He told us the history of the Iitoi onions he is growing, how they were named, and why they are revered by the Pappago and Pima tribes, how you can plant one and watch it multiply into a cluster of 140, harvest them, then plant one to multiply again. He then invited us to go across the field where they are growing and take whatever we might want to start growing our own.

After answering all our many questions, often with more fascinating and inspiring stories from his odyssey in farming, Frank invited us to enjoy the lunch he and his staff had prepared for us. I was struck by how pure and clean and flavorful it was. The beans were just about the best I can remember tasting in a long time, if not ever. By this time, my somewhat vague interest in “checking out where our food was coming from” had grown into full-blown excitement about being fed by a truly special personal farmer.

Agri-business marches on, but our Farmer Frank’s favorite time of the year is when the squash bloom, because then he gets to go out into the field at first morning light, lie on his soil and watch the squash blossoms open. Think about that the next time you take a bite!

By: Steve Hansen, Sedona

Saturday, April 4, 2009

Lamb with Lentils and Chard

Here's a delicious crock pot recipe for your CSA lamb, carrots, lentils and chard. You can use lamb stew meat, or shoulder roast or chops cut into 1" cubes.

The recipe is adapted out of The Healthy Slow Cooker by Judith Finlayson. I cut it in half - the original recipe serves 10.

2-4 TBSP olive oil
1 pound trimmed lamb stew, 1" chunks
1 onion, finely chopped
4 carrots, peeled and sliced
2 stalks celery, sliced
2 cloves garlic, minced
1 tsp herbs de Provence (I used rosemary, thyme, oregano, basil)
1/2 tsp salt
1/4 tsp cracked black peppercorns
1 bay leaf
1 1/2 cups chicken or vegetable stock
16 oz can tomatoes, coarsely chopped, with juice
1 cup green or brown lentils, rinsed
4 cups Swiss chard, stemmed and chopped

Brown the lamb in a single layer in a hot skillet. Do this in 2-3 batches, adding oil as needed. Transfer the batches to the crock pot as they finish.

Cook the carrots, celery and onions in the skillet. Stir often and cook until the carrots start to soften (about 7 minutes). Add the garlic, herbs, salt and pepper to the other veggies, and stir for about a minute. Add the bay leaf, chicken broth and tomatoes and juice to the skillet and bring to a boil. Transfer to the crock pot. Add the lentils and stir.

Cook on low for 5-6 hours, until the lamb and lentils are tender. Add the chard in batches, stirring it in until it wilts, then adding more until it's all in the crock. Cover and cook on low for another 30 minutes or until the chard is tender.

Serve with crusty bread or on a bed of rice.

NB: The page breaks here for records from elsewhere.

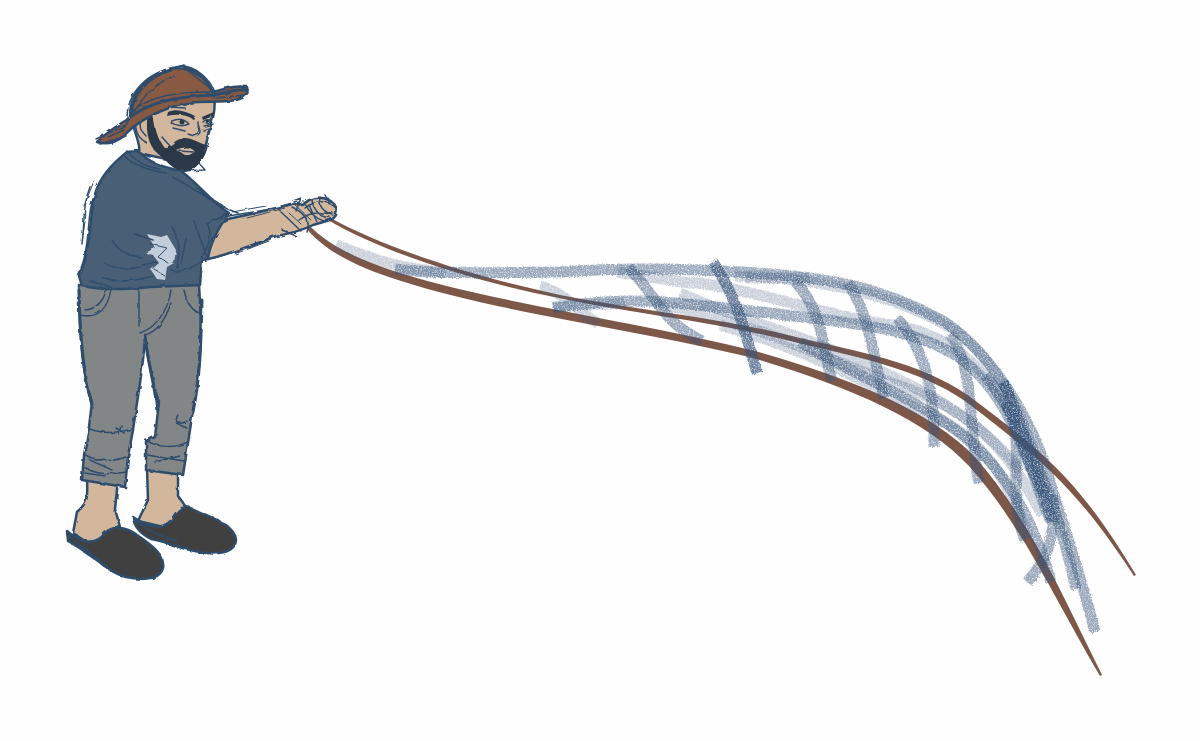
<!DOCTYPE html>
<html lang="en">
<head>
<meta charset="utf-8">
<title>Fisherman casting a net</title>
<style>
:root{--paper:#fefefe;--ink:#2f4d6d;--shirt:#485f74;--trousers:#838687;--skin:#d3b79c;--hat:#885a43;--beard:#293846;--shoe:#414141;--patch:#c3cedd;--rope:#7d5849;--net:#37547a}
html,body{margin:0;width:1200px;height:741px;overflow:hidden;background:var(--paper)}
svg{display:block}
.skin{fill:var(--skin)}
.shirt{fill:var(--shirt)}
.trousers{fill:var(--trousers)}
.hat{fill:var(--hat)}
.beard{fill:var(--beard)}
.shoe{fill:var(--shoe)}
.patch{fill:var(--patch)}
.outlined{stroke:var(--ink);stroke-width:2.5;stroke-linejoin:round}
.sketch{fill:none;stroke:var(--ink);stroke-width:1.5;stroke-linecap:round;stroke-linejoin:round}
.fine{stroke-width:1}
.bold{stroke-width:3}
.rope{fill:var(--rope)}
.net path{fill:none;stroke:var(--net);stroke-width:11;stroke-opacity:.5}
.net .pale{stroke-opacity:.27}
.net .dark{stroke-opacity:.72}
</style>
</head>
<body>
<svg width="1200" height="741" viewBox="0 0 1200 741" role="img" aria-label="Bearded fisherman in a brown hat throwing a blue net on two ropes">
<defs>
<filter id="brush-grain" filterUnits="userSpaceOnUse" x="300" y="220" width="840" height="440">
<feTurbulence type="fractalNoise" baseFrequency=".75" numOctaves="2" seed="4" result="noise"/>
<feDisplacementMap in="SourceGraphic" in2="noise" scale="4" result="rough"/>
<feColorMatrix in="noise" type="matrix" values="0 0 0 0 0 0 0 0 0 0 0 0 0 0 0 0 0 0 -2 1.9" result="grain"/>
<feComposite in="rough" in2="grain" operator="in"/>
</filter>
<filter id="pencil" filterUnits="userSpaceOnUse" x="50" y="50" width="310" height="550">
<feTurbulence type="fractalNoise" baseFrequency=".12" numOctaves="2" seed="7"/>
<feDisplacementMap in="SourceGraphic" scale="3"/>
</filter>
</defs>

<g id="ropes" class="rope">
<path d="M329 217C380 246 470 276 560 295C640 311 720 317 800 338C870 354 930 365 977 402C1048 456 1080 482 1136 575L1134 576C1078 490 1044 462 973 407C930 373 868 359 798 343C720 322 640 315 559 298C468 280 378 250 328 220Z"/>
<path d="M301 215C318 240 350 257 400 273C500 304 640 322 755 351C850 378 930 410 975 457C1030 520 1060 590 1102 675L1100 676C1054 598 1022 525 969 466C925 419 848 386 753 358C640 330 500 313 398 280C348 264 316 246 299 218Z"/>
</g>

<g id="net" class="net" filter="url(#brush-grain)">
<g id="net-lines">
<path d="M395 269C440 275 500 272 560 272C630 267 690 269 740 272C830 277 880 286 945 322C995 357 1035 425 1050 482C1068 540 1085 590 1095 632"/>
<path class="pale" d="M336 245C370 257 390 268 445 272"/>
<path d="M553 308C640 293 700 306 760 312C840 322 910 325 960 358C1010 395 1025 455 1050 520"/>
<path class="dark" d="M1003 382C1020 420 1035 462 1052 522"/>
<path d="M985 375C1030 430 1060 515 1076 589"/>
<path class="pale" d="M690 282C760 290 830 318 905 327C980 345 1014 405 1047 500"/>
<path class="pale" d="M655 303C760 323 830 361 900 386C970 409 1010 450 1042 515"/>
<path d="M800 342C860 378 925 402 967 439C1010 475 1035 525 1051 582"/>
<path class="pale" d="M720 325C820 352 890 397 950 425C990 450 1012 488 1028 538"/>
<path class="pale" d="M735 276C830 277 905 300 951 328C1000 360 1025 420 1040 475"/>
<path class="pale" d="M680 293C740 320 790 332 832 350C900 380 965 403 1020 470"/>
<path class="pale" d="M540 286C570 295 580 315 598 323M553 307L625 303"/>
<path class="dark" d="M1005 402C1018 430 1030 470 1044 495"/>
</g>
<g id="net-rungs">
<path d="M628 267C660 300 660 320 702 341"/>
<path class="dark" d="M713 262C738 300 744 330 757 373"/>
<path d="M795 281C825 315 822 350 832 381"/>
<path d="M848 283C872 320 873 360 884 398"/>
<path d="M897 318C925 350 935 390 934 447"/>
<path d="M950 334C976 370 968 430 979 483"/>
<path d="M1003 382C1030 440 1004 490 1025 540"/>
<path d="M1053 494C1056 535 1048 560 1027 582"/>
<path class="pale" d="M617 272L690 283M745 278L810 278"/>
</g>
</g>

<g id="fisherman" filter="url(#pencil)">
<g id="legs">
<path class="skin outlined" d="M87 480C88 500 87 503 77 512L73 533L92 546L120 527L115 509L118 480Z"/>
<path class="skin outlined" d="M147 468L148 500L138 521L172 529L187 508L178 496V468Z"/>
<path class="shoe outlined" d="M67 531C81 542 95 547 105 533C112 525 127 527 137 535C153 546 165 555 163 568C160 580 142 580 126 577C107 572 92 554 68 541Z"/>
<path class="shoe outlined" d="M133 517C147 527 164 531 172 519C178 508 185 505 193 509C212 518 235 525 236 540C235 554 215 555 200 552C176 548 166 541 151 539C141 534 134 527 133 517Z"/>
<path class="sketch" d="M69 536C84 549 101 560 111 571M135 520C149 532 162 538 177 541"/>
</g>
<g id="trousers">
<path class="trousers outlined" d="M79 285C79 350 86 385 92 402L89 427L84 455L82 480L125 487L128 456L133 430C137 400 144 365 145 335C149 365 154 388 159 402L155 437L146 441V470L183 475L188 443L193 410C201 370 202 325 199 285Z"/>
<path class="sketch" d="M85 455C99 462 114 462 128 456M83 467C98 476 113 474 126 472M88 428C100 434 117 433 132 429M147 441C160 448 175 448 188 442M147 455L184 461M85 473L105 476M90 460L112 470M155 462L180 456"/>
<path class="sketch" d="M140 333C155 328 168 312 171 290M145 335C156 332 165 321 171 303M139 291V326M80 315C98 319 108 309 111 289M85 310C97 309 104 300 106 290M184 290C187 304 193 311 200 313M116 428L124 433M121 425L119 435M178 415C174 421 178 426 187 421M177 424L187 428"/>
<path class="sketch bold" d="M79 290C80 345 84 378 92 405M145 338C149 370 156 388 157 412M202 300C201 345 200 378 193 412"/>
</g>
<g id="arm">
<path class="skin outlined" d="M206 224C230 218 265 212 294 203L303 205C310 197 320 196 329 200C339 205 339 217 330 220L313 225C301 231 288 234 276 236C255 244 231 254 208 259Z"/>
<path class="sketch" d="M225 217C248 211 277 211 299 202M214 258C240 250 255 247 277 235M280 211L301 231M292 207C306 214 311 222 307 232M304 202C310 214 316 219 324 221M312 199C312 207 320 219 330 217M320 197C318 207 326 216 336 212M305 208C316 200 327 200 336 208M299 220C310 212 321 211 333 215M293 201L301 198L296 211M282 230L296 236M309 205L317 222M325 195L329 202"/>
<path class="sketch fine" d="M232 212L266 206M235 254L269 241M247 218L285 208M289 213L301 224M295 205L311 220"/>
</g>
<g id="shirt">
<path class="shirt outlined" d="M127 152C111 165 100 177 95 194C89 221 91 252 79 276L82 286C105 291 132 289 151 287L200 285L202 260L208 259C210 242 219 227 229 213C213 204 200 185 181 171C163 167 147 162 139 151Z"/>
<path class="patch" d="M147 234L161 237L167 235L176 250L174 263L167 267L165 280L157 279L151 270L159 263L153 255L145 253L155 248Z"/>
<path class="sketch" d="M123 155C134 166 149 170 166 173M127 151C135 160 144 167 160 169M95 194C86 212 91 244 81 268M90 187C82 207 85 224 82 244M172 177C196 188 210 204 238 213M200 192L225 207M208 225C213 237 207 250 201 258M229 213L207 224M134 234L153 240M142 265L157 262M105 263C114 269 127 270 140 267M101 277C122 284 138 280 153 276M172 227C180 240 180 252 177 268M186 239L181 263M194 221L207 257M90 281L111 287M112 240C119 252 128 256 142 258M171 270C181 273 190 270 200 262"/>
<path class="sketch fine" d="M150 244L167 248L158 257L168 263M154 269L164 275M197 188L219 206M84 206L94 181M83 235L86 214"/>
</g>
<g id="head">
<path class="skin outlined" d="M137 115L151 107L214 98C217 110 211 124 209 132L204 152L180 162L139 153C141 146 136 136 134 128Z"/>
<path class="beard" d="M148 112L153 110C154 128 158 140 164 147C171 148 174 139 184 138C194 138 201 145 208 145C206 158 196 171 184 172C174 171 166 160 158 154C148 145 145 131 148 112Z"/>
<path class="skin" d="M176 150C184 146 192 147 195 152L187 156Z"/>
<path class="sketch" d="M178 151L194 152M138 118C133 126 137 138 146 142M141 121C138 129 143 132 146 136M197 121C200 131 203 134 194 136L188 134M162 137L169 145M139 153L150 157M209 130C206 135 209 144 204 151M181 171L204 170M199 163L205 170"/>
<path class="beard" d="M168 112C176 108 186 111 195 116L193 119C185 114 176 114 167 116ZM202 117L214 112L213 116L203 120Z"/>
<path class="sketch" d="M170 122C177 118 184 119 189 124C182 127 176 126 170 122M203 122C207 118 211 120 213 124L204 126M173 128L185 131M203 130L209 128M169 107L185 108"/>
<circle class="beard" cx="182" cy="122" r="2.5"/>
<circle class="beard" cx="208" cy="122" r="2"/>
</g>
<g id="hat">
<path class="hat outlined" d="M97 142C109 131 119 124 130 118C129 94 145 76 170 69C190 65 206 78 213 92C225 89 235 85 247 87C249 94 245 98 236 100C214 104 193 98 169 108C150 115 135 123 124 136C115 143 106 145 97 142Z"/>
<path class="sketch bold" d="M130 117C153 100 184 96 214 95C228 93 237 88 247 90M131 116C131 97 147 76 171 70M184 67C199 69 210 84 214 96"/>
<path class="sketch" d="M127 121C126 92 148 71 180 66C198 66 210 80 216 94M134 112C146 93 156 83 174 76M132 111C153 95 178 92 210 92M96 139L126 125L130 118M100 144L126 136M216 98L244 95M240 86L248 93L237 99M108 137L124 130M187 70L211 89M170 69L184 65L190 70"/>
</g>
</g>
</svg>
</body>
</html>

Local Hot Sauce

RisingHy Hot Sauce would like to invite everyone to check out the new web page at You can find great recipes using Huckin Hot and soon more sauces!

This Saturday in Flagstaff, starting at 11-3, will be a hot sauce tasting with great food items and special offers at Seasoned Kitchen downtown on San Fransisco street. Come on down and pick up Northern Arizona's first and only hot sauce, Risinghy's Huckin Hot.